Two genetically distinct biotypes (A and B) of Colletotrichum gloeosporioides that cause different anthracnose diseases on the legumes of Stylosanthes spp. have been identified in Australia. All virulent isolates of these biotypes are anamorphic. Laboratory pairings of nitrate reductase (nit) mutants representing the two biotypes indicated that biotypes A and B form separate vegetative compatibility groups (VCGs). We have investigated the mechanisms leading to a major karyotype polymorphism in this fungus. All biotype A isolates studied to date carry a 2-Mb chromosome while some biotype B isolates carry an apparently dispensable but homologous 1.2-Mb chromosome. A biotype B-like field isolate termed Bx was recently obtained from 5. guianensis in Northern Australia. The Bx isolate was shown to carry two homologous chromosomes, 1.2 Mb and 2 Mb in size. These two chromosomes lacked two repeat sequences that were present on other chromosomes in biotype B and these repeats appeared to be monomorphic in biotype B and Bx. This suggests the 1.2-Mb and 2-Mb chromosomes may be recent additions to the Bx genome. Analysis of the DNA sequence organization of the 2-Mb and 1.2-Mb chromosomes in Bx by means of chromosome-specific DNA markers indicated that these chromosomes were each identical to the 2-Mb and 1.2-Mb sized homologous chromosomes in biotype A and some biotype B isolates, respectively. Extensive analysis of the rest of the genome of Bx by restriction fragment length polymorphisms, random amplified polymorphic DNAs, and minichromosome profiling indicated that the background genome of Bx was like that of biotype B. No other biotype A-like markers outside of the 2-Mb chromosome were identified in Bx. Pairing of nit mutants indicated that Bx was part of the biotype B VCG. The results therefore indicate that a dispensable 2-Mb chromosome in the biotype B isolate Bx most probably originated by a relatively recent "horizontal" transfer from biotype A. The results suggest that the occasional transfer of specific chromosomes may occur between apparently genetically isolated clonal lines of asexual pathogens.

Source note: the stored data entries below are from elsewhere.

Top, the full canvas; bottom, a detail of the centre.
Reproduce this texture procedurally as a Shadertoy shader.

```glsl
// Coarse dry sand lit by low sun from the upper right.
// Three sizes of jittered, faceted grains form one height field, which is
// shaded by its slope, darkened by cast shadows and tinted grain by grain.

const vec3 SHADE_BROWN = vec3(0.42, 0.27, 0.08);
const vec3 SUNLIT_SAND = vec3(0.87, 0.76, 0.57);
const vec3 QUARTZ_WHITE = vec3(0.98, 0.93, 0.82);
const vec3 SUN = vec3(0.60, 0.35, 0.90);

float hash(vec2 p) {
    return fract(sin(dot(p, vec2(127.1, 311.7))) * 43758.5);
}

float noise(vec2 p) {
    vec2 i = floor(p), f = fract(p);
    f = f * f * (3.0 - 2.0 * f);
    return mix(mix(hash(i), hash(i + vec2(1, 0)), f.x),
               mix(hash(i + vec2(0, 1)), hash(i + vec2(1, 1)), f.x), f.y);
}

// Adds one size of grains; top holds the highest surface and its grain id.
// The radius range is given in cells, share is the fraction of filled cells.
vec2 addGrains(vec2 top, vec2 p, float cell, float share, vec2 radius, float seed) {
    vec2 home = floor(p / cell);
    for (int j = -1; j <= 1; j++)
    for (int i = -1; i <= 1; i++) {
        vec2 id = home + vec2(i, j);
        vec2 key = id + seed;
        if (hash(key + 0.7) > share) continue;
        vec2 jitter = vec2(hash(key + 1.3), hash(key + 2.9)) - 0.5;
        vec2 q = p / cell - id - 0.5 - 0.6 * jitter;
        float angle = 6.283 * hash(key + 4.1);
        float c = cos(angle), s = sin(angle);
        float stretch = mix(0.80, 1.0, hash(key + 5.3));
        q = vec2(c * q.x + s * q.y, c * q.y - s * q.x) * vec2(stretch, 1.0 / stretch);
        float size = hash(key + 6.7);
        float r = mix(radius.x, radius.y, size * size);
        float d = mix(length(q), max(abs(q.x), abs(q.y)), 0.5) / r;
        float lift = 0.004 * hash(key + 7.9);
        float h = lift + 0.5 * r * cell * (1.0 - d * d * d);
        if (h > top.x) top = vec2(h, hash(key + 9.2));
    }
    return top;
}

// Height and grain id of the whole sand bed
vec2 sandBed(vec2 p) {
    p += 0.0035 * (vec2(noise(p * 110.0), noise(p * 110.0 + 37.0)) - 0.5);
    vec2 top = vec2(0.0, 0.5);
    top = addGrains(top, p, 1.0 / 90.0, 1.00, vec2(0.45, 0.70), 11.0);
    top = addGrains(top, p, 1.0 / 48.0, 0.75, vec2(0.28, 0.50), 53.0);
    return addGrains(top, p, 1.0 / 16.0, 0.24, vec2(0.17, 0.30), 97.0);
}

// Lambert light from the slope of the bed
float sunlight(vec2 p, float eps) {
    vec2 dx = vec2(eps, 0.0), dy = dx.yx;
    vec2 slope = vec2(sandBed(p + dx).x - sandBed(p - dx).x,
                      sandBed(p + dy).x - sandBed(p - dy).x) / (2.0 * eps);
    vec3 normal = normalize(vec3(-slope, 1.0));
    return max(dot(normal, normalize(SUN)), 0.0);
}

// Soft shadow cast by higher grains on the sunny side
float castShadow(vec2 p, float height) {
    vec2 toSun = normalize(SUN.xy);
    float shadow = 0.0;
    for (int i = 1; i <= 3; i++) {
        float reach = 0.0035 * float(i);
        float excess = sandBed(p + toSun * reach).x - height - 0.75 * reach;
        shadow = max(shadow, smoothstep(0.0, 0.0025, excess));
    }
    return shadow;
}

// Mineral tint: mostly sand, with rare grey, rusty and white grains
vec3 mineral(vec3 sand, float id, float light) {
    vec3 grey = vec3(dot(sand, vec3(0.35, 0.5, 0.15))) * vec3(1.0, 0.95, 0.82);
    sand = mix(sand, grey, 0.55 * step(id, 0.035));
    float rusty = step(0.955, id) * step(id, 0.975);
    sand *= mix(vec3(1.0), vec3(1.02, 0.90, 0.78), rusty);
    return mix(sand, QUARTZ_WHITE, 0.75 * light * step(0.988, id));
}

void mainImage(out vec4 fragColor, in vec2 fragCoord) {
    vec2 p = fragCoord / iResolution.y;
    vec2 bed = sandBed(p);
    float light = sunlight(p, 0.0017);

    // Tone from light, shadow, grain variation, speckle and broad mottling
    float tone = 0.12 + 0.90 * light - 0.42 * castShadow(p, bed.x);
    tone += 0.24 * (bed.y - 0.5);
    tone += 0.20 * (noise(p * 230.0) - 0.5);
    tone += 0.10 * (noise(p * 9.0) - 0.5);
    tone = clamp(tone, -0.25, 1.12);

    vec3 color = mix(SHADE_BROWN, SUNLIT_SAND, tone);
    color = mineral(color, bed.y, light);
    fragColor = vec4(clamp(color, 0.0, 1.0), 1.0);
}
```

Additional Keywords: genetic variation, horizontal gene transfer, karyotype polymorphisms.